- _Plain-text document sources_:
>>>>
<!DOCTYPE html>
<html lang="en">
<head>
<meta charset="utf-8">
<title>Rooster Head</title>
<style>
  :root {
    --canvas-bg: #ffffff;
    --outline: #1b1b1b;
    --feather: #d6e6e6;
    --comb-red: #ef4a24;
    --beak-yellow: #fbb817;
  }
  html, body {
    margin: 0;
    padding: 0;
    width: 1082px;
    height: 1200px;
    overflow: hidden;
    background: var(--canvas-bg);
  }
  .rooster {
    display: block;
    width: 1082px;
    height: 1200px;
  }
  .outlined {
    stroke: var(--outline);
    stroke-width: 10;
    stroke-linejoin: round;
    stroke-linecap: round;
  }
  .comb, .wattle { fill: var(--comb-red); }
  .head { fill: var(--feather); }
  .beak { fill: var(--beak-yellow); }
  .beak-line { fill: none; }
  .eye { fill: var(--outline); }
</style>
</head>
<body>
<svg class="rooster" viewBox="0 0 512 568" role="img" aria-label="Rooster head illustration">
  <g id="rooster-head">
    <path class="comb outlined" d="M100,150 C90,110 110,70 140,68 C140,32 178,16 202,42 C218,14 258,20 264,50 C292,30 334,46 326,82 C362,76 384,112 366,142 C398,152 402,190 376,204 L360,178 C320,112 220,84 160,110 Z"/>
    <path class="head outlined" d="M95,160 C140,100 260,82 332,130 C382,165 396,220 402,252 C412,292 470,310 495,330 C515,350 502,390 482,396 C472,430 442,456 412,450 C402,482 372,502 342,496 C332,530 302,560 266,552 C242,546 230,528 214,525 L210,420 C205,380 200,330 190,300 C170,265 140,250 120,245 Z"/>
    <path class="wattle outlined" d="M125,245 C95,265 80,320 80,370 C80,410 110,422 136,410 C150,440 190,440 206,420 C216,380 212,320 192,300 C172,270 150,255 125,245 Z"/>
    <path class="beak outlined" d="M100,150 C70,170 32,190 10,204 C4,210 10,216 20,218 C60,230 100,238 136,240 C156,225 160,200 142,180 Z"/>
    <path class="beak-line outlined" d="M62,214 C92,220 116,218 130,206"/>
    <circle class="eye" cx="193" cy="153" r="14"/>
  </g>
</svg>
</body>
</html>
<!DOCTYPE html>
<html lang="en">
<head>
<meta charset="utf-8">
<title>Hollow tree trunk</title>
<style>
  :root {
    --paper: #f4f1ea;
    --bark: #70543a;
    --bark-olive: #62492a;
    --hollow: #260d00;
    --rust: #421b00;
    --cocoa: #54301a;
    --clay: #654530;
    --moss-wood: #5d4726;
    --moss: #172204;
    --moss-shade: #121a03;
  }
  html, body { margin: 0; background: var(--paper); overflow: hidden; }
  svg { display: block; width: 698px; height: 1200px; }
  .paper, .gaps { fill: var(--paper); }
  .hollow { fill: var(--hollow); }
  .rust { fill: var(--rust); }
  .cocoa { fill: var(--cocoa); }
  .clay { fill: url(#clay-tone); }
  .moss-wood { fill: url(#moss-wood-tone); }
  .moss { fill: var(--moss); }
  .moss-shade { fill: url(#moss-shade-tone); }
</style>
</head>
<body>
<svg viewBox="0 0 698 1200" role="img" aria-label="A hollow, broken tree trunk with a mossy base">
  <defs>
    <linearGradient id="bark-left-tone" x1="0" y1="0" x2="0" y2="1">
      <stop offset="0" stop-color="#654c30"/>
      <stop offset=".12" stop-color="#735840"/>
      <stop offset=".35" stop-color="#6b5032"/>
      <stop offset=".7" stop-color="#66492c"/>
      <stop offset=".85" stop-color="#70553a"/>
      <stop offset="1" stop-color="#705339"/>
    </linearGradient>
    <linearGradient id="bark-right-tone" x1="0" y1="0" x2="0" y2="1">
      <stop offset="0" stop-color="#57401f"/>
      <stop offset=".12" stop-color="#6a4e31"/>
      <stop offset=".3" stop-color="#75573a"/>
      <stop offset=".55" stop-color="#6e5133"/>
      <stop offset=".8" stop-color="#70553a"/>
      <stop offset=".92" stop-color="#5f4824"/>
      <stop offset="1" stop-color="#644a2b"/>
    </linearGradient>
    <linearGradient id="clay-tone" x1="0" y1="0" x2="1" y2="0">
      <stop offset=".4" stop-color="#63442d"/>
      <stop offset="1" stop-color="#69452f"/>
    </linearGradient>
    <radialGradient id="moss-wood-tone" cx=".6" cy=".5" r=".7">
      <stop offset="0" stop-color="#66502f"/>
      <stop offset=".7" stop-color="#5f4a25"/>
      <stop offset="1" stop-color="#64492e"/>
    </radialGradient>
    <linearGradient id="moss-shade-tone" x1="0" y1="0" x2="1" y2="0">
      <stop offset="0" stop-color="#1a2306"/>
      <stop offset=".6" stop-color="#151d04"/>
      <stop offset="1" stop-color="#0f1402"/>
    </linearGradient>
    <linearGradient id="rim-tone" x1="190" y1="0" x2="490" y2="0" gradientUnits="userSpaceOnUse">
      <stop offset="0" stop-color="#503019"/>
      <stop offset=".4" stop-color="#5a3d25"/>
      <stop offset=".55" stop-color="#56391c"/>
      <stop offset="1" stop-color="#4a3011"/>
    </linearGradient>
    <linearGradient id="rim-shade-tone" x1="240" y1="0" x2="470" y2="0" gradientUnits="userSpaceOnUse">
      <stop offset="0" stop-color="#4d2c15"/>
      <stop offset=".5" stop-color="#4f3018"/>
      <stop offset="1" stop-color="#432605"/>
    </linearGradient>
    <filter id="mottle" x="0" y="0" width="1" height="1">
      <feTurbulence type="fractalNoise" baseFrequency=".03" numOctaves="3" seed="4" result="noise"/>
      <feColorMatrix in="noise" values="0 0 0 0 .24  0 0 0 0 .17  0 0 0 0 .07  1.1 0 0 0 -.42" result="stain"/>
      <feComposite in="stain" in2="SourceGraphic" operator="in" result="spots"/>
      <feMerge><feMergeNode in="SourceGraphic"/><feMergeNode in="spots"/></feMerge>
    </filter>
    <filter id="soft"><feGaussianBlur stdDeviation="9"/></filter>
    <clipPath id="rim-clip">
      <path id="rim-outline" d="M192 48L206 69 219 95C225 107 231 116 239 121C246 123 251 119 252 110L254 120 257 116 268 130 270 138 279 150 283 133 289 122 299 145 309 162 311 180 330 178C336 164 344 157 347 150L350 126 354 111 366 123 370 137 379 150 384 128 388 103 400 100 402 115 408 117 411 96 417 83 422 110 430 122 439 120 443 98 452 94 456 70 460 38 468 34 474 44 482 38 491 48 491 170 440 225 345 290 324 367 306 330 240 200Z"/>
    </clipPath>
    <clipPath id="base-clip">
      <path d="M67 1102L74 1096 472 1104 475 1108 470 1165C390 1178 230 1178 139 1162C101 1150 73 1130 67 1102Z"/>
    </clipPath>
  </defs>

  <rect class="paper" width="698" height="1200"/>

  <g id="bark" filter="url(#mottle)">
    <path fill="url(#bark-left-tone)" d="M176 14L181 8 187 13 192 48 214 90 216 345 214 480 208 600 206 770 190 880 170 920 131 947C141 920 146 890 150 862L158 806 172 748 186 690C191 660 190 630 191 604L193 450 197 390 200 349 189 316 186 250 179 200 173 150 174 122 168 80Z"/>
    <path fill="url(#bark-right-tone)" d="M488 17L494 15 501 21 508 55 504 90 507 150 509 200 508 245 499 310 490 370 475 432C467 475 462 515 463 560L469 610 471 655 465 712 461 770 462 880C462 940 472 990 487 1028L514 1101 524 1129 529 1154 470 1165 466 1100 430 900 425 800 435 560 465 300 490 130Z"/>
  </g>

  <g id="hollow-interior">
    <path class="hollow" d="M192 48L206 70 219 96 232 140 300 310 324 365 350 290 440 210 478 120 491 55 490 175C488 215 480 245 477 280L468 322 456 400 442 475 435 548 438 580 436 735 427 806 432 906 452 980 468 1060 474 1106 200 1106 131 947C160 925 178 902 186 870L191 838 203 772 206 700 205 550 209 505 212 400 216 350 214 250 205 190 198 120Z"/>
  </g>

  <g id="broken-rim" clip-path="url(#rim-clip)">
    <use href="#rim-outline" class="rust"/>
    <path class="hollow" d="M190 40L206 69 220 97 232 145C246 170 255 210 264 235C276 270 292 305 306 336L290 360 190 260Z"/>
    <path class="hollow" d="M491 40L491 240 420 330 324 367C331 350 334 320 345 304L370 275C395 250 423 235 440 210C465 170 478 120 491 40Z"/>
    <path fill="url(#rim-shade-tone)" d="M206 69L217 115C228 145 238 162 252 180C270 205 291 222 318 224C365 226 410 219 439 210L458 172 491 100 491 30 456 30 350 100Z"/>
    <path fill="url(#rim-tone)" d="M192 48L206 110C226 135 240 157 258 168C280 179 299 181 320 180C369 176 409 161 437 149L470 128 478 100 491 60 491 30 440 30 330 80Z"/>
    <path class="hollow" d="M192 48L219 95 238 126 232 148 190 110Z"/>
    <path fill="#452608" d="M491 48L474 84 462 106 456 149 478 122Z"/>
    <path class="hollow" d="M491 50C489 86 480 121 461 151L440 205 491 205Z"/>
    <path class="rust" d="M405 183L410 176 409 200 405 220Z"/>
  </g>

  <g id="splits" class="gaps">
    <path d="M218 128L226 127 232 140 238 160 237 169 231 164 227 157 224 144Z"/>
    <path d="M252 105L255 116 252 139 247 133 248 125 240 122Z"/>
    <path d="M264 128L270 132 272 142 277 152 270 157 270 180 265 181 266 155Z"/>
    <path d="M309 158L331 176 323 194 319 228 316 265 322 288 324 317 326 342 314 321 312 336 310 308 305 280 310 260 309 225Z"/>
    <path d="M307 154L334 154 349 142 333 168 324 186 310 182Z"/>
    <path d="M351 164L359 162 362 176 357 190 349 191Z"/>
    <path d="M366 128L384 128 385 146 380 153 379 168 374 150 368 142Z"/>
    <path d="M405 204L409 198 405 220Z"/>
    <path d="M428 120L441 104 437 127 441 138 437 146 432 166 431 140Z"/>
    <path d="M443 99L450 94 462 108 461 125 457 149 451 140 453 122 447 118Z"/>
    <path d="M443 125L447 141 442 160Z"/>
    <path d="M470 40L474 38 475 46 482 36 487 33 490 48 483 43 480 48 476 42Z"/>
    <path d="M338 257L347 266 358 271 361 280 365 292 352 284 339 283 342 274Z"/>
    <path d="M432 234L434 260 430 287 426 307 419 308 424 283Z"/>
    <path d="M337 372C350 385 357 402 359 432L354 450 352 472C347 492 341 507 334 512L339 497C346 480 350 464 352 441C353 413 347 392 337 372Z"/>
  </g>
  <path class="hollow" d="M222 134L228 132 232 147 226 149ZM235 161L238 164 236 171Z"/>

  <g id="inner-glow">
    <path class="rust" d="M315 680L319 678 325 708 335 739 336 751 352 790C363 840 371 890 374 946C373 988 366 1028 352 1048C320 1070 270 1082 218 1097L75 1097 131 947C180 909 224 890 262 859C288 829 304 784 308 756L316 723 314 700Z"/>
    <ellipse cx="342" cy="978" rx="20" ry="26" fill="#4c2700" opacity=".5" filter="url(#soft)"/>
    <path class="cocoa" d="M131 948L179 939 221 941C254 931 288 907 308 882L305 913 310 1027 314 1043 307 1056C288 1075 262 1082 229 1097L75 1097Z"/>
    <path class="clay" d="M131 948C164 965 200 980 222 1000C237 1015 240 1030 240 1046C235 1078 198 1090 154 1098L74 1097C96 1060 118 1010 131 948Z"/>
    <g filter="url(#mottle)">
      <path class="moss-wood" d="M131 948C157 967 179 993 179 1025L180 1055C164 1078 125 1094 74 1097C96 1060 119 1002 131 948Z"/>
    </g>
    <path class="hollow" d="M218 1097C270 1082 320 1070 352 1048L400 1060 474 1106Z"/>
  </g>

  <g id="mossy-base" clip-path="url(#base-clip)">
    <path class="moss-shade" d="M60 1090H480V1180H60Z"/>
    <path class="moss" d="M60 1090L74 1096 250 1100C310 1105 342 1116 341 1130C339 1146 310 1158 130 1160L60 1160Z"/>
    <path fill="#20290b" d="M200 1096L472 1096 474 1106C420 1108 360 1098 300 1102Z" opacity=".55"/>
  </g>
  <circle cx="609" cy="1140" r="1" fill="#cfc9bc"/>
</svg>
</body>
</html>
<<<<
- _WHAT YOU HAVE TO DO_: From the records given above, copy all lines containing "filter".

- _ANSWER SPACE_:
    <filter id="mottle" x="0" y="0" width="1" height="1">
    </filter>
    <filter id="soft"><feGaussianBlur stdDeviation="9"/></filter>
  <g id="bark" filter="url(#mottle)">
    <ellipse cx="342" cy="978" rx="20" ry="26" fill="#4c2700" opacity=".5" filter="url(#soft)"/>
    <g filter="url(#mottle)">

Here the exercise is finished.